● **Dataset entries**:
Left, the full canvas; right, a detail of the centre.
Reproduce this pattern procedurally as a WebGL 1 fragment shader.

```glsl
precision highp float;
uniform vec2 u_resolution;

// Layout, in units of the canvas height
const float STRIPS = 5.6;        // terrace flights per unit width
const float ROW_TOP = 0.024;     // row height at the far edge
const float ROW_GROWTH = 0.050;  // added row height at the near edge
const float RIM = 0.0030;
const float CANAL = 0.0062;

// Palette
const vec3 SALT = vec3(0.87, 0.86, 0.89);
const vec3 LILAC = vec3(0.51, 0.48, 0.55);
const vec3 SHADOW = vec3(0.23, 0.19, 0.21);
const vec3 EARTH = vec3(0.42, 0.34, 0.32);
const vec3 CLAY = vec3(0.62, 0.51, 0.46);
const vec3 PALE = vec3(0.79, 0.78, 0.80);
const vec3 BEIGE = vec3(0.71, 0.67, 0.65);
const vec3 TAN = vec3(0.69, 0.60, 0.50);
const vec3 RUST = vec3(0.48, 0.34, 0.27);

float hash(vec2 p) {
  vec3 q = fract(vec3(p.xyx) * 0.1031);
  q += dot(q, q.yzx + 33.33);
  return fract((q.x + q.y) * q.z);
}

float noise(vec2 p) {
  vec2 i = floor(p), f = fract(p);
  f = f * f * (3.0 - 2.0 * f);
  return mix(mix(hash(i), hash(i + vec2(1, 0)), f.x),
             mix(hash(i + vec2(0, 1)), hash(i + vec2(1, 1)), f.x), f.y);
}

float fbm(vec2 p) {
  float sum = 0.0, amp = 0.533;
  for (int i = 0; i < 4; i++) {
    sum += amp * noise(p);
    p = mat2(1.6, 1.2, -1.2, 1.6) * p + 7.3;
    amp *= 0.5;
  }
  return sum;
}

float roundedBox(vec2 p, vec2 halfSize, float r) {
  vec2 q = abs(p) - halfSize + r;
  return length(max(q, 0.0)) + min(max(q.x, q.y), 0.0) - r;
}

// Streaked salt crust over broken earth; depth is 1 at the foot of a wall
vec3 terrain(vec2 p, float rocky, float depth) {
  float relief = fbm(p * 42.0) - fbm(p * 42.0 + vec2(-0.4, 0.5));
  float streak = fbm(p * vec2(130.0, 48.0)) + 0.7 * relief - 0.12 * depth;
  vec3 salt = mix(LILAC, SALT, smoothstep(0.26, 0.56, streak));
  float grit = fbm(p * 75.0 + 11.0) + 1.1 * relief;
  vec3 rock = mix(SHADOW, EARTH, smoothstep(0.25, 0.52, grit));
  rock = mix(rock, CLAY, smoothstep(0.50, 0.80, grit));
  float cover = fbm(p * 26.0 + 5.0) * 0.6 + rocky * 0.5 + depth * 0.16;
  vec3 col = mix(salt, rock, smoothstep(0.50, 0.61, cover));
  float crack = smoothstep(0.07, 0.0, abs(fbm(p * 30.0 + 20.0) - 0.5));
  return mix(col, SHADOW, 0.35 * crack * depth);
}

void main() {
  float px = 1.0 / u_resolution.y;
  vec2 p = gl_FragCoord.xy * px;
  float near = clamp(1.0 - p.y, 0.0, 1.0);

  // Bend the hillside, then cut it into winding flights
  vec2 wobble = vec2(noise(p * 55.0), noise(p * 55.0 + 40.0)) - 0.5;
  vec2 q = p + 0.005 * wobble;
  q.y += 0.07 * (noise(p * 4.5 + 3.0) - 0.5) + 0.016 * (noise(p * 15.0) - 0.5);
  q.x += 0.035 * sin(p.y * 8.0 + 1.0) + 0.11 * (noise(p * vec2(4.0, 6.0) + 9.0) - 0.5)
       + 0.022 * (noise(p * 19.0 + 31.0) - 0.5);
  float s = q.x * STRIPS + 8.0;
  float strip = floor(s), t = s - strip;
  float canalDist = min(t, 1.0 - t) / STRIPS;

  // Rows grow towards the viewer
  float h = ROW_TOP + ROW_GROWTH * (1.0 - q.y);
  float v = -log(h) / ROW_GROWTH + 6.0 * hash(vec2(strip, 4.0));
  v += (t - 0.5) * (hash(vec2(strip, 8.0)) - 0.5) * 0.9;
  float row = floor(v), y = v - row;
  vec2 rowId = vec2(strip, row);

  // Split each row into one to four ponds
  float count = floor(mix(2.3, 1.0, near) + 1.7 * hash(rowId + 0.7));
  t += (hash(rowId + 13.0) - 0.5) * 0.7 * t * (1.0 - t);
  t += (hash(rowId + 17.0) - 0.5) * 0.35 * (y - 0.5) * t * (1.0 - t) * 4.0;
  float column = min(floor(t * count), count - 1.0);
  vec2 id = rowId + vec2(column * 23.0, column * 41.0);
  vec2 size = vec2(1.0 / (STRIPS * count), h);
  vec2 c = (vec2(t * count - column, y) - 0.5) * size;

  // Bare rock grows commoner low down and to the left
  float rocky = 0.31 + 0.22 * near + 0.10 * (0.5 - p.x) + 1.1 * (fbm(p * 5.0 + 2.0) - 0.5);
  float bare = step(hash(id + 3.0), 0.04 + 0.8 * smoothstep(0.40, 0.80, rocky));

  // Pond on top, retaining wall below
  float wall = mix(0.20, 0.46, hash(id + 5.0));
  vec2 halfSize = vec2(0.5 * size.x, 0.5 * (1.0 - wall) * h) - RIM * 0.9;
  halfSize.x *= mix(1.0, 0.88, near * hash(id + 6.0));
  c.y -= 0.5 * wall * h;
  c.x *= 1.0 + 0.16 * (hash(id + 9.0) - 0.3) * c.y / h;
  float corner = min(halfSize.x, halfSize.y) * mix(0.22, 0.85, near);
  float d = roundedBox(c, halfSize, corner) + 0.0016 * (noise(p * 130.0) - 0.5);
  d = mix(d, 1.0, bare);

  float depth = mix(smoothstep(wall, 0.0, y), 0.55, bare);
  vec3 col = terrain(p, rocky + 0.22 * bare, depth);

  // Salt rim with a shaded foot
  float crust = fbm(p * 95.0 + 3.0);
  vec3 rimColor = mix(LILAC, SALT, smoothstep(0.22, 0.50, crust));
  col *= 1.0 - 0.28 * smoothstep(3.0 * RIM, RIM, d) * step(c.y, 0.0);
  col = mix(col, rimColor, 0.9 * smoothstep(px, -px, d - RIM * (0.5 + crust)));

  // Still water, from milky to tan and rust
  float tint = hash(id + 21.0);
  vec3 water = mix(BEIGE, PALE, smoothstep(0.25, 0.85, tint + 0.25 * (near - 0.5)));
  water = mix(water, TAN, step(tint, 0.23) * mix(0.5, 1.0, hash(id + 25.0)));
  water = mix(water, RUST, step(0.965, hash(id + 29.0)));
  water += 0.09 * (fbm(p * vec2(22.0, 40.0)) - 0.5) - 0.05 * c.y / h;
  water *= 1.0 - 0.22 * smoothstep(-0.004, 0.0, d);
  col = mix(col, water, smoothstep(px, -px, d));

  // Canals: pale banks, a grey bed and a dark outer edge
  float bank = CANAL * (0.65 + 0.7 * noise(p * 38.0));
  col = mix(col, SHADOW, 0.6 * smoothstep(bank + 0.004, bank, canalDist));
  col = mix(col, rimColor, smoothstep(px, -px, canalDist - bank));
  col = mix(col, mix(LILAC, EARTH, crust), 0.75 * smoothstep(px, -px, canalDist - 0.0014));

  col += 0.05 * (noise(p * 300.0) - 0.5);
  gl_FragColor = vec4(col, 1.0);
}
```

● **What is needed**:
Write the entries out once more, exactly as given.

● **Your response**:
Left, the full canvas; right, a detail of the centre.
Reproduce this pattern procedurally as a WebGL 1 fragment shader.

```glsl
precision highp float;
uniform vec2 u_resolution;

// Layout, in units of the canvas height
const float STRIPS = 5.6;        // terrace flights per unit width
const float ROW_TOP = 0.024;     // row height at the far edge
const float ROW_GROWTH = 0.050;  // added row height at the near edge
const float RIM = 0.0030;
const float CANAL = 0.0062;

// Palette
const vec3 SALT = vec3(0.87, 0.86, 0.89);
const vec3 LILAC = vec3(0.51, 0.48, 0.55);
const vec3 SHADOW = vec3(0.23, 0.19, 0.21);
const vec3 EARTH = vec3(0.42, 0.34, 0.32);
const vec3 CLAY = vec3(0.62, 0.51, 0.46);
const vec3 PALE = vec3(0.79, 0.78, 0.80);
const vec3 BEIGE = vec3(0.71, 0.67, 0.65);
const vec3 TAN = vec3(0.69, 0.60, 0.50);
const vec3 RUST = vec3(0.48, 0.34, 0.27);

float hash(vec2 p) {
  vec3 q = fract(vec3(p.xyx) * 0.1031);
  q += dot(q, q.yzx + 33.33);
  return fract((q.x + q.y) * q.z);
}

float noise(vec2 p) {
  vec2 i = floor(p), f = fract(p);
  f = f * f * (3.0 - 2.0 * f);
  return mix(mix(hash(i), hash(i + vec2(1, 0)), f.x),
             mix(hash(i + vec2(0, 1)), hash(i + vec2(1, 1)), f.x), f.y);
}

float fbm(vec2 p) {
  float sum = 0.0, amp = 0.533;
  for (int i = 0; i < 4; i++) {
    sum += amp * noise(p);
    p = mat2(1.6, 1.2, -1.2, 1.6) * p + 7.3;
    amp *= 0.5;
  }
  return sum;
}

float roundedBox(vec2 p, vec2 halfSize, float r) {
  vec2 q = abs(p) - halfSize + r;
  return length(max(q, 0.0)) + min(max(q.x, q.y), 0.0) - r;
}

// Streaked salt crust over broken earth; depth is 1 at the foot of a wall
vec3 terrain(vec2 p, float rocky, float depth) {
  float relief = fbm(p * 42.0) - fbm(p * 42.0 + vec2(-0.4, 0.5));
  float streak = fbm(p * vec2(130.0, 48.0)) + 0.7 * relief - 0.12 * depth;
  vec3 salt = mix(LILAC, SALT, smoothstep(0.26, 0.56, streak));
  float grit = fbm(p * 75.0 + 11.0) + 1.1 * relief;
  vec3 rock = mix(SHADOW, EARTH, smoothstep(0.25, 0.52, grit));
  rock = mix(rock, CLAY, smoothstep(0.50, 0.80, grit));
  float cover = fbm(p * 26.0 + 5.0) * 0.6 + rocky * 0.5 + depth * 0.16;
  vec3 col = mix(salt, rock, smoothstep(0.50, 0.61, cover));
  float crack = smoothstep(0.07, 0.0, abs(fbm(p * 30.0 + 20.0) - 0.5));
  return mix(col, SHADOW, 0.35 * crack * depth);
}

void main() {
  float px = 1.0 / u_resolution.y;
  vec2 p = gl_FragCoord.xy * px;
  float near = clamp(1.0 - p.y, 0.0, 1.0);

  // Bend the hillside, then cut it into winding flights
  vec2 wobble = vec2(noise(p * 55.0), noise(p * 55.0 + 40.0)) - 0.5;
  vec2 q = p + 0.005 * wobble;
  q.y += 0.07 * (noise(p * 4.5 + 3.0) - 0.5) + 0.016 * (noise(p * 15.0) - 0.5);
  q.x += 0.035 * sin(p.y * 8.0 + 1.0) + 0.11 * (noise(p * vec2(4.0, 6.0) + 9.0) - 0.5)
       + 0.022 * (noise(p * 19.0 + 31.0) - 0.5);
  float s = q.x * STRIPS + 8.0;
  float strip = floor(s), t = s - strip;
  float canalDist = min(t, 1.0 - t) / STRIPS;

  // Rows grow towards the viewer
  float h = ROW_TOP + ROW_GROWTH * (1.0 - q.y);
  float v = -log(h) / ROW_GROWTH + 6.0 * hash(vec2(strip, 4.0));
  v += (t - 0.5) * (hash(vec2(strip, 8.0)) - 0.5) * 0.9;
  float row = floor(v), y = v - row;
  vec2 rowId = vec2(strip, row);

  // Split each row into one to four ponds
  float count = floor(mix(2.3, 1.0, near) + 1.7 * hash(rowId + 0.7));
  t += (hash(rowId + 13.0) - 0.5) * 0.7 * t * (1.0 - t);
  t += (hash(rowId + 17.0) - 0.5) * 0.35 * (y - 0.5) * t * (1.0 - t) * 4.0;
  float column = min(floor(t * count), count - 1.0);
  vec2 id = rowId + vec2(column * 23.0, column * 41.0);
  vec2 size = vec2(1.0 / (STRIPS * count), h);
  vec2 c = (vec2(t * count - column, y) - 0.5) * size;

  // Bare rock grows commoner low down and to the left
  float rocky = 0.31 + 0.22 * near + 0.10 * (0.5 - p.x) + 1.1 * (fbm(p * 5.0 + 2.0) - 0.5);
  float bare = step(hash(id + 3.0), 0.04 + 0.8 * smoothstep(0.40, 0.80, rocky));

  // Pond on top, retaining wall below
  float wall = mix(0.20, 0.46, hash(id + 5.0));
  vec2 halfSize = vec2(0.5 * size.x, 0.5 * (1.0 - wall) * h) - RIM * 0.9;
  halfSize.x *= mix(1.0, 0.88, near * hash(id + 6.0));
  c.y -= 0.5 * wall * h;
  c.x *= 1.0 + 0.16 * (hash(id + 9.0) - 0.3) * c.y / h;
  float corner = min(halfSize.x, halfSize.y) * mix(0.22, 0.85, near);
  float d = roundedBox(c, halfSize, corner) + 0.0016 * (noise(p * 130.0) - 0.5);
  d = mix(d, 1.0, bare);

  float depth = mix(smoothstep(wall, 0.0, y), 0.55, bare);
  vec3 col = terrain(p, rocky + 0.22 * bare, depth);

  // Salt rim with a shaded foot
  float crust = fbm(p * 95.0 + 3.0);
  vec3 rimColor = mix(LILAC, SALT, smoothstep(0.22, 0.50, crust));
  col *= 1.0 - 0.28 * smoothstep(3.0 * RIM, RIM, d) * step(c.y, 0.0);
  col = mix(col, rimColor, 0.9 * smoothstep(px, -px, d - RIM * (0.5 + crust)));

  // Still water, from milky to tan and rust
  float tint = hash(id + 21.0);
  vec3 water = mix(BEIGE, PALE, smoothstep(0.25, 0.85, tint + 0.25 * (near - 0.5)));
  water = mix(water, TAN, step(tint, 0.23) * mix(0.5, 1.0, hash(id + 25.0)));
  water = mix(water, RUST, step(0.965, hash(id + 29.0)));
  water += 0.09 * (fbm(p * vec2(22.0, 40.0)) - 0.5) - 0.05 * c.y / h;
  water *= 1.0 - 0.22 * smoothstep(-0.004, 0.0, d);
  col = mix(col, water, smoothstep(px, -px, d));

  // Canals: pale banks, a grey bed and a dark outer edge
  float bank = CANAL * (0.65 + 0.7 * noise(p * 38.0));
  col = mix(col, SHADOW, 0.6 * smoothstep(bank + 0.004, bank, canalDist));
  col = mix(col, rimColor, smoothstep(px, -px, canalDist - bank));
  col = mix(col, mix(LILAC, EARTH, crust), 0.75 * smoothstep(px, -px, canalDist - 0.0014));

  col += 0.05 * (noise(p * 300.0) - 0.5);
  gl_FragColor = vec4(col, 1.0);
}
```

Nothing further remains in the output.